Middle Period

  • Hoysala Period: The later part of the 12th century, witnessed the rule of The Hoysalas, a powerful indigenous group from the Malnad area. They cleverly used political tensions in the Deccan as an opportunity to seize control of the region south of the Krishna River in southern India. A new historical time was established, colonial titles contended, and Kannada literature prospered, with notable intellectuals such as Janna, Harihara, Rudrabhatta, Raghavanka, and Keshiraja among others. The formation of local meters in literary works was a major accomplishment during this time period (the ragale, the tripadi, the sangatya, and the shatpadi)

  • Vijayanagara Literature: With Muslim dynasties infiltrating the region, the 14th century saw significant political unrest in Southern India. The Vijayanagara Empire acted as a barrier against these intrusions and fostered the advancement of the fine arts. Competitive rivalry between Vaishnava and Veerashaiva writers was intense during this age, commonly revered as the Golden age of Kannada literature. Severe rivalry resulted in "coordinated marches" in honor of classics written by poets from opposing sects. 

  • Mystic Literature: The Kalachuris skillfully revolted against their rulers, the Western Chalukyas, and conquered the capital Kalyani in the late 12th century. During this tumultuous time, a new religious faith known as Veerashaivism (or Lingayatism) emerged as a reaction to Hindu society's old paradigm. Some believers of this faith wrote literature known as Vachana Sahitya or Sharana Sahitya, which included a distinctive, local poetry form that used free verse known as 'Vachana'. Devotees would assemble in Kalyani's Anubhava Mantapa religious discussion center to share their transcendental experiences. They demonstrated their devotion to this place by way of simple Vachana poems. These poems were impromptu rhythmic expressions.

Modern Period

Modern Kannada literature finds its roots in the Early nineteenth century when Maharaja Krishnaraja Wodeyar III and his court poets abandoned the old Champu type of prose in favor of prose recreations of Sanskrit epics and playwrights. Mudramanjusha by Kempu Narayana is the first contemporary book published in Kannada. Furthermore, colonialism in India had a lasting impact on Modern Kannada literature.
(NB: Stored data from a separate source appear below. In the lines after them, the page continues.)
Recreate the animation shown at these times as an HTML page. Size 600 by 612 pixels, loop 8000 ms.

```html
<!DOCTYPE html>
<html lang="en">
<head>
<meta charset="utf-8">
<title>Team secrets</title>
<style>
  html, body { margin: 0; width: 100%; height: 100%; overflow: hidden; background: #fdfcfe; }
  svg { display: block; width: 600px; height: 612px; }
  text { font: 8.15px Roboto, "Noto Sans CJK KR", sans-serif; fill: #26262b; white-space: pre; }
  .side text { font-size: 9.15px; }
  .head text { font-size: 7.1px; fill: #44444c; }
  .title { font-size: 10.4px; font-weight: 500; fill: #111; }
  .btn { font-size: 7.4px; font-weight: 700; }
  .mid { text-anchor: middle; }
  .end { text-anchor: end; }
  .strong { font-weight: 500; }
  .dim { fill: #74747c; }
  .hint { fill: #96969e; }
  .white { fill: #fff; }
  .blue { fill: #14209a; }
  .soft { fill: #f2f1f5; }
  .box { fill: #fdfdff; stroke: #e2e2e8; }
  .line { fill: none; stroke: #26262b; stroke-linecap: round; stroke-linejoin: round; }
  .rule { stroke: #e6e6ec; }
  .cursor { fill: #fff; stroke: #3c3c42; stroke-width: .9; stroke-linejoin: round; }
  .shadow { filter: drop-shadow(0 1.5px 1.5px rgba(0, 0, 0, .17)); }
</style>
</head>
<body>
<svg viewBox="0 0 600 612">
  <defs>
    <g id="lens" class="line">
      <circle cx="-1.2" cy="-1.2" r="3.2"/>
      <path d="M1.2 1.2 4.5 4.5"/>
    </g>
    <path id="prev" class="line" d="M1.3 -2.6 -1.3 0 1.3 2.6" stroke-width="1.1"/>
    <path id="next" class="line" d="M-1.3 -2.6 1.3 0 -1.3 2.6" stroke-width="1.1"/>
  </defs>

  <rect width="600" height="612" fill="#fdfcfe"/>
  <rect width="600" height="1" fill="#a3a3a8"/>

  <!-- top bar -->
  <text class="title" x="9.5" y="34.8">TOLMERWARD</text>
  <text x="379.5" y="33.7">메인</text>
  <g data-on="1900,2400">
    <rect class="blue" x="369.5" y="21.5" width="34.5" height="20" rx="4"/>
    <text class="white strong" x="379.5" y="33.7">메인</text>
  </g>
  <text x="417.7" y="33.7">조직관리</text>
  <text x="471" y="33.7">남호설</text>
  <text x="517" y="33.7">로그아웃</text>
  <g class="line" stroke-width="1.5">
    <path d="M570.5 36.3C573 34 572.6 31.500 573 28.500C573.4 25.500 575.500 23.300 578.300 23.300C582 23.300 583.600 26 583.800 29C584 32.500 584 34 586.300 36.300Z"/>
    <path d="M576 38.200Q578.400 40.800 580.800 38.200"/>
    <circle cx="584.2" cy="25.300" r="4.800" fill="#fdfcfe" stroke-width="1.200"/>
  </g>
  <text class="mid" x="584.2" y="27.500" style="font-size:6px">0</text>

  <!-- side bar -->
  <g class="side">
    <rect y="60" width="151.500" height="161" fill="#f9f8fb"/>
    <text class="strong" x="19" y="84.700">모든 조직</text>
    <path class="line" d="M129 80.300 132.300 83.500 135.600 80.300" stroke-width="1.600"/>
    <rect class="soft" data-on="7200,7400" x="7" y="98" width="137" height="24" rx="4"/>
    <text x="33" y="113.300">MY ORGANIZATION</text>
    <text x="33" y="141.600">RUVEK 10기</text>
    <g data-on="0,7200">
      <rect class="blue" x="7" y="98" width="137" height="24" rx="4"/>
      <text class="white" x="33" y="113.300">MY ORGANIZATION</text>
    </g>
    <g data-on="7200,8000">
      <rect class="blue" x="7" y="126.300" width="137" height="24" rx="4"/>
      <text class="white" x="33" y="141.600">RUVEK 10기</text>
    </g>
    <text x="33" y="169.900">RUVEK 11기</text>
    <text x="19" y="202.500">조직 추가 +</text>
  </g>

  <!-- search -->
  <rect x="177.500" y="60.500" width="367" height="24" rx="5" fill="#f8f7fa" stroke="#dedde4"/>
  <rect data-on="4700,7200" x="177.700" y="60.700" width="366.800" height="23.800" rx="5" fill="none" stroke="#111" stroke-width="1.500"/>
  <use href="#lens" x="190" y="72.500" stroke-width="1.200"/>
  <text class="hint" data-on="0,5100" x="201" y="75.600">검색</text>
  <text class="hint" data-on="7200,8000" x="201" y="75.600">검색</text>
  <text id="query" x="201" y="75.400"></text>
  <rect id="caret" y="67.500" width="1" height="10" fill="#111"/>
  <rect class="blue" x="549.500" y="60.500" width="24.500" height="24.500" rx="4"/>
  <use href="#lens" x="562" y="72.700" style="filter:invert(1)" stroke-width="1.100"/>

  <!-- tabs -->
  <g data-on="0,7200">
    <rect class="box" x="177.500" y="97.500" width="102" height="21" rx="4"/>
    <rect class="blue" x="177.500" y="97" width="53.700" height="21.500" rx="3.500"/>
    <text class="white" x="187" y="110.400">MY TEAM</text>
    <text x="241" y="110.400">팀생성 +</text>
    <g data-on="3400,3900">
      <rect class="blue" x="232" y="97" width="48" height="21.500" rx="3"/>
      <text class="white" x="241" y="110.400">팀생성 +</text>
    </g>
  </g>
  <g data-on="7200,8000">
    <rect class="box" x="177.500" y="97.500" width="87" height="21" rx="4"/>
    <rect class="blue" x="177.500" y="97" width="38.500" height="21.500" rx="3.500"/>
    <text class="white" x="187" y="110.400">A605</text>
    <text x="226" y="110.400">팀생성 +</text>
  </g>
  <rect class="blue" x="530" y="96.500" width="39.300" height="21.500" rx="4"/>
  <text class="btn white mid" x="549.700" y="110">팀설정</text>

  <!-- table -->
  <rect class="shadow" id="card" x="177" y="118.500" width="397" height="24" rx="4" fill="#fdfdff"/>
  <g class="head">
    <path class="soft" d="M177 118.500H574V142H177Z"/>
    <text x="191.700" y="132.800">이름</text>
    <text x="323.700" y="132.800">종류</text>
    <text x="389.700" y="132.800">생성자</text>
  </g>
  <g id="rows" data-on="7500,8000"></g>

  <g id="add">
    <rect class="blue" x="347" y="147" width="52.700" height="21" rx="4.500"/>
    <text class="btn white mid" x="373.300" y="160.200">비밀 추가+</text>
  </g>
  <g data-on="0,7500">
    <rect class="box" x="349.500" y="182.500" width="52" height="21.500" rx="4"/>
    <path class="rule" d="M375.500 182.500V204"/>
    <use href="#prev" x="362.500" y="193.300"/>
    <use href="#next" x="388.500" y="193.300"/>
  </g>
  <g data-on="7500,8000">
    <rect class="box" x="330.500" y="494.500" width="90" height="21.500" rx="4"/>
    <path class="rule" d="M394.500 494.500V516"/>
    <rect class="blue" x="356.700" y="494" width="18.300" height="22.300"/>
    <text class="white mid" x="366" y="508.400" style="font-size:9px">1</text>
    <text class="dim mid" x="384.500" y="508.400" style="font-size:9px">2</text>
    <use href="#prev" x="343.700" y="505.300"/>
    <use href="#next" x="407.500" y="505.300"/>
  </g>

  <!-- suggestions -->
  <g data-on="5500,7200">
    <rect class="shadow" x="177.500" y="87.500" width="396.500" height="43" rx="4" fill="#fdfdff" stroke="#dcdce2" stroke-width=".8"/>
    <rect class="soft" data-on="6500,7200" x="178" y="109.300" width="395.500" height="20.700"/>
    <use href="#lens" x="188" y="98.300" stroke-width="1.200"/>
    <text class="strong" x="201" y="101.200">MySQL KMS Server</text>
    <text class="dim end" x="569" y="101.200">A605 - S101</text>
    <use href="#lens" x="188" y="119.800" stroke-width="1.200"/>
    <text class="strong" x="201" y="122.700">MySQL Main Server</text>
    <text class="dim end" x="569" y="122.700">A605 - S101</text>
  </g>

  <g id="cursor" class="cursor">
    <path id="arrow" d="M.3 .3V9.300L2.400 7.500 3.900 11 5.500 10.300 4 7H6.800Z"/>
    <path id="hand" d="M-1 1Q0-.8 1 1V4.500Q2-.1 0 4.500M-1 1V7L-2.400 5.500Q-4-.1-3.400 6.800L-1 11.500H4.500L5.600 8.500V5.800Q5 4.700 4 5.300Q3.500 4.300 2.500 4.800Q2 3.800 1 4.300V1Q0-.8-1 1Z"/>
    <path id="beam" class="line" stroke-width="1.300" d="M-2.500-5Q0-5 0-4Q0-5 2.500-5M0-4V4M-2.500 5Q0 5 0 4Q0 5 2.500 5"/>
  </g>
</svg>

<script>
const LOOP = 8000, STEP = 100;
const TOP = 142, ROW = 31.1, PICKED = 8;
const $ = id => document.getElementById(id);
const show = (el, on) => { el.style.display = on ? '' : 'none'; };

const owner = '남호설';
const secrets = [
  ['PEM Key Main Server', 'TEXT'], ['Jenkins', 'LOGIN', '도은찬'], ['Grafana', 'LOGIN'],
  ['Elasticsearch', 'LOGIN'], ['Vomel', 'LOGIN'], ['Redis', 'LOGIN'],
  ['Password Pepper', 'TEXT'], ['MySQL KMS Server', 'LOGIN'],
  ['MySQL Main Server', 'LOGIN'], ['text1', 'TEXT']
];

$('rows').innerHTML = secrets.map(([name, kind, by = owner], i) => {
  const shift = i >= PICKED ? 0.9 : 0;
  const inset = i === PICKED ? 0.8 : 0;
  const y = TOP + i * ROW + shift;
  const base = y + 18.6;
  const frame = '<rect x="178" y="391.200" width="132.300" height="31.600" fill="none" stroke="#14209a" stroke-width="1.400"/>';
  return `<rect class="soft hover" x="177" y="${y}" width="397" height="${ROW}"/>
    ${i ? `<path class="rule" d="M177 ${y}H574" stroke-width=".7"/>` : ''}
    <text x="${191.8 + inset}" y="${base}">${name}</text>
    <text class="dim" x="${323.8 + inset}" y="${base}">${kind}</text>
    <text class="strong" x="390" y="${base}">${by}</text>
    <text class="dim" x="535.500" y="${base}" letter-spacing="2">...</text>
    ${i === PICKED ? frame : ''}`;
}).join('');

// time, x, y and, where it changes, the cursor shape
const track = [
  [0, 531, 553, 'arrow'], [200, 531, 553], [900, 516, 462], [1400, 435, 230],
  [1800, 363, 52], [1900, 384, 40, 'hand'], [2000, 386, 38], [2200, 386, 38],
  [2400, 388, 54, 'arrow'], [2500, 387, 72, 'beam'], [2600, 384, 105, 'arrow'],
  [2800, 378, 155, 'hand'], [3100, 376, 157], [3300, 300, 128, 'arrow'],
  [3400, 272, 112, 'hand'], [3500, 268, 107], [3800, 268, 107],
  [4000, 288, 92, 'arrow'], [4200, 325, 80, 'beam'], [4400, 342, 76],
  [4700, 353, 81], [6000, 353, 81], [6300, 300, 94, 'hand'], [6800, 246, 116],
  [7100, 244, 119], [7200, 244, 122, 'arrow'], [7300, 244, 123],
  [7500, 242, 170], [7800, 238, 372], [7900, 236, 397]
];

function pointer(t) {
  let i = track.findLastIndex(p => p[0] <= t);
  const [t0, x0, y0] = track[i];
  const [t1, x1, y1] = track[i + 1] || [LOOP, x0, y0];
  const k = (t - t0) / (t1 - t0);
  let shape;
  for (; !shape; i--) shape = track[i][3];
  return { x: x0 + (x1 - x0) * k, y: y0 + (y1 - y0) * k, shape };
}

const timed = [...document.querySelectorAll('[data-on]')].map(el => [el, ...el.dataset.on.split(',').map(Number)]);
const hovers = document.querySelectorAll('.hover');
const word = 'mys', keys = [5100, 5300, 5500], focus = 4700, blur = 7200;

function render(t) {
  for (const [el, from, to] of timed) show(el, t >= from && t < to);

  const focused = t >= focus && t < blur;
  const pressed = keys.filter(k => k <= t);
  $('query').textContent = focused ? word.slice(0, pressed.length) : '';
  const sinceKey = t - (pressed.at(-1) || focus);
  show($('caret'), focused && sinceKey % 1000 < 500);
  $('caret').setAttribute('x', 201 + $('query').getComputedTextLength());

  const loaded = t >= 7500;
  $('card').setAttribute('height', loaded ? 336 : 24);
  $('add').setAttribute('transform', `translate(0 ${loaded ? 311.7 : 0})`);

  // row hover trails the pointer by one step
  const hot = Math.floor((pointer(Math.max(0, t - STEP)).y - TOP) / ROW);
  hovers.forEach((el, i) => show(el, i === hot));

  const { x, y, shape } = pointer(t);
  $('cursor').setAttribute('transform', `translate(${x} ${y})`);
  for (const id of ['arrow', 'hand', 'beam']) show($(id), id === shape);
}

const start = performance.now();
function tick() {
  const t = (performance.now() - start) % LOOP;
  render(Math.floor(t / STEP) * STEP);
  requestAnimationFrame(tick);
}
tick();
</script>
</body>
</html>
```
Translations of Kannada literature and glossaries into European languages as well as other Indian dialects, as well as the establishment of European-style Kannada newspapers and journals were rampant during this time Moreover, interaction with European technology, such as advanced printing technologies, aided in the development of Modern Kannada literature in the nineteenth century.


Q1. Who is known as the father of contemporary Kannada literature? 

B. M. Srikantaiah ('B. M. Sri'), is revered by some as the "Father of modern Kannada literature," as he was the first to advocate original writing in modern Kannada, estranging the language from old courtly greats and emphasizing the importance of English literature's impact.

Q2. What are the three gems of literature in Kannada? 

The ‘three gems of Kannada literature’ are the collection of literary works authored by the Jain writers Adikavi Pampa, Sri Ponna, and Ranna. They have been credited with establishing the 10th century as the "Golden Age of Classical Kannada."